Filter these records by the string "return", copying each line that holds it.
== Segment start ==
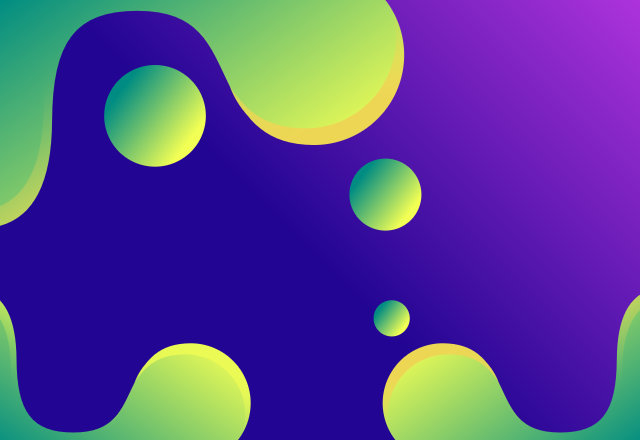
Reproduce this background procedurally as a Shadertoy shader.

```glsl
// Glossy green blobs and balls over a violet diagonal gradient.
// One wavy outline made of Bezier arcs and a disc is folded into three places;
// a shifted copy of the same outline leaves a bright rim along its edge.

const vec2 CANVAS = vec2(7.68, 5.28);
const vec3 TEAL = vec3(0.0, 0.55, 0.51);
const vec3 YELLOW = vec3(0.95, 1.0, 0.33);

vec3 greenRamp(float t) {
    return mix(TEAL, YELLOW, clamp(t, 0.0, 1.0));
}

// Coverage of a shape from its signed distance
float cover(float dist, float pixel) {
    return clamp(0.5 - dist / pixel, 0.0, 1.0);
}

vec2 bezier(vec2 a, vec2 b, vec2 c, vec2 d, float t) {
    float s = 1.0 - t;
    return s * s * s * a + 3.0 * s * s * t * b + 3.0 * s * t * t * c + t * t * t * d;
}

// Adds one arc running left to right; field = (squared distance, side sign)
void addArc(vec2 p, vec2 a, vec2 b, vec2 c, vec2 d, inout vec2 field) {
    vec2 start = a;
    for (int i = 1; i <= 16; i++) {
        vec2 end = bezier(a, b, c, d, float(i) / 16.0);
        vec2 along = end - start, rel = p - start;
        vec2 gap = rel - along * clamp(dot(rel, along) / dot(along, along), 0.0, 1.0);
        field.x = min(field.x, dot(gap, gap));
        if (p.x >= start.x && p.x < end.x && rel.y * along.x < along.y * rel.x) field.y = -1.0;
        start = end;
    }
}

// Signed distance to the wavy blob, y pointing down
float blob(vec2 p) {
    vec2 field = vec2(100.0, 1.0);
    vec2 side = vec2(0.625, 1.45), crest = vec2(1.65, 0.13);
    vec2 bend = vec2(2.74, 1.0), belly = vec2(3.77, 1.74);
    addArc(p, vec2(0.0, 2.71), vec2(0.4, 2.6), vec2(0.62, 2.2), side, field);
    addArc(p, side, vec2(0.63, 0.5), vec2(0.9, 0.13), crest, field);
    addArc(p, crest, vec2(2.4, 0.13), vec2(2.52, 0.55), bend, field);
    addArc(p, bend, vec2(2.95, 1.45), vec2(3.2, 1.74), belly, field);
    float disc = length(p - vec2(3.77, 0.66)) - 1.08;
    return min(sqrt(field.x) * field.y, disc);
}

void mainImage(out vec4 fragColor, in vec2 fragCoord) {
    vec2 p = fragCoord / iResolution.xy * CANVAS;
    p.y = CANVAS.y - p.y;
    float pixel = CANVAS.y / iResolution.y;

    // Background: dark indigo rising to violet at the top right
    float rise = clamp((p.x - p.y - 0.7) / 6.98, 0.0, 1.0);
    vec3 color = mix(vec3(0.135, 0.02, 0.575), vec3(0.68, 0.2, 0.86), rise);

    // Fold the lower part into two smaller, upside-down blobs
    vec2 q = p;
    float scale = 1.0;
    vec3 rimColor = vec3(0.93, 0.84, 0.33);
    if (p.y > 3.1) {
        scale = 0.665;
        q.x = min(p.x, 7.6 - p.x);
        q = vec2(1.65, 0.13) + (q - vec2(0.88, 5.19)) * vec2(1.0, -1.0) / scale;
        if (p.x < 3.8) rimColor = vec3(0.92, 0.98, 0.33);
    }

    // Blob fill and its rim
    float tone = dot(q, vec2(0.145, 0.21));
    float rim = 1.0 - cover(blob(q + vec2(0.1, 0.2)) * scale, pixel);
    rim *= smoothstep(0.25, 0.9, tone) * smoothstep(0.0, 1.2, q.y);
    vec3 fill = mix(greenRamp(tone), rimColor, rim);
    color = mix(color, fill, cover(blob(q) * scale, pixel));

    // Floating balls: centre and radius
    vec3 balls[3] = vec3[3](vec3(1.86, 1.39, 0.61), vec3(4.625, 2.335, 0.432), vec3(4.7, 3.82, 0.217));
    for (int i = 0; i < 3; i++) {
        vec2 rel = (p - balls[i].xy) / balls[i].z;
        float ball = cover((length(rel) - 1.0) * balls[i].z, pixel);
        color = mix(color, greenRamp(0.5 + 0.6 * dot(rel, vec2(0.8, 0.6))), ball);
    }

    fragColor = vec4(color, 1.0);
}
```
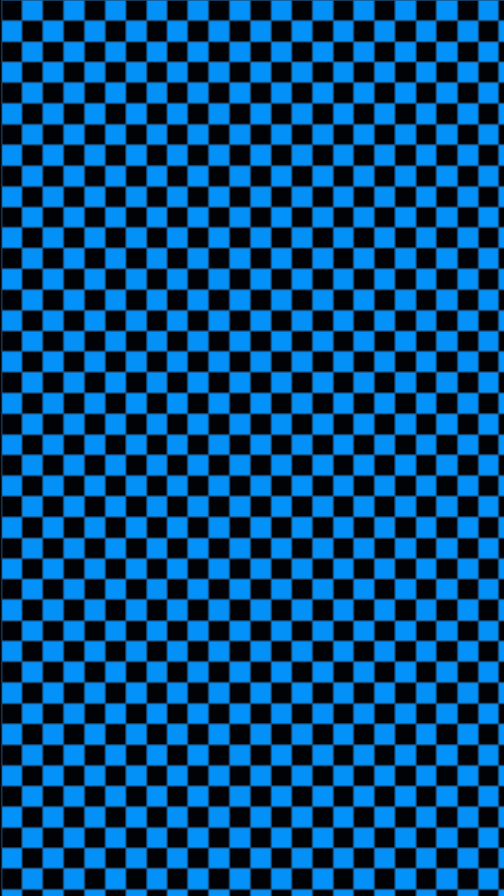
Reproduce this pattern procedurally as a Shadertoy shader.

```glsl
#define TILES vec2(24.32, 43.32)   // tiles across and down the canvas
#define LEFT_MARGIN 0.07           // dark strip at the left, in tiles
#define EDGE_SOFTNESS 0.065        // half width of an edge, in tiles
#define EDGE_WOBBLE 0.04           // displacement of each grid line, in tiles
#define TILE_VARIATION 0.015       // brightness change from tile to tile
#define FRINGE vec3(0.075, 0.015, 0.0)
#define BLACK vec3(0.0, 0.008, 0.018)
#define BLUE vec3(0.01, 0.57, 0.975)

float hash(vec2 p) {
    vec3 q = fract(vec3(p.xyx) * 0.1031);
    q += dot(q, q.yzx + 33.33);
    return fract((q.x + q.y) * q.z);
}

// Soft square wave: +1 in even tiles, -1 in odd tiles.
float stripes(float x, float softness, float seed) {
    float line = floor(x + 0.5);
    float offset = (hash(vec2(line, seed)) - 0.5) * EDGE_WOBBLE;
    float parity = 1.0 - 2.0 * mod(line, 2.0);
    return parity * clamp((x - line - offset) / softness, -1.0, 1.0);
}

void mainImage(out vec4 fragColor, in vec2 fragCoord) {
    // Tile coordinates, counted from the upper left corner
    vec2 uv = fragCoord / iResolution.xy;
    vec2 p = vec2(uv.x, 1.0 - uv.y) * TILES - vec2(LEFT_MARGIN, 0.0);
    vec2 pixel = TILES / iResolution.xy;
    vec2 softness = max(vec2(EDGE_SOFTNESS), 0.5 * pixel);

    // Checkerboard
    float checker = stripes(p.x, softness.x, 3.0) * stripes(p.y, softness.y, 17.0);
    float blueness = 0.5 - 0.5 * checker;

    // Dark left margin
    blueness *= smoothstep(-0.5 * pixel.x, 0.5 * pixel.x, p.x);

    // Tile colour with a dull fringe along the edges
    float shade = 1.0 + (hash(floor(p) + 7.0) - 0.5) * TILE_VARIATION;
    vec3 color = mix(BLACK, BLUE * shade, blueness);
    color += FRINGE * 4.0 * blueness * (1.0 - blueness);
    fragColor = vec4(color, 1.0);
}
```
== Segment end ==
(Answer section)
    return mix(TEAL, YELLOW, clamp(t, 0.0, 1.0));
    return clamp(0.5 - dist / pixel, 0.0, 1.0);
    return s * s * s * a + 3.0 * s * s * t * b + 3.0 * s * t * t * c + t * t * t * d;
    return min(sqrt(field.x) * field.y, disc);
    return fract((q.x + q.y) * q.z);
    return parity * clamp((x - line - offset) / softness, -1.0, 1.0);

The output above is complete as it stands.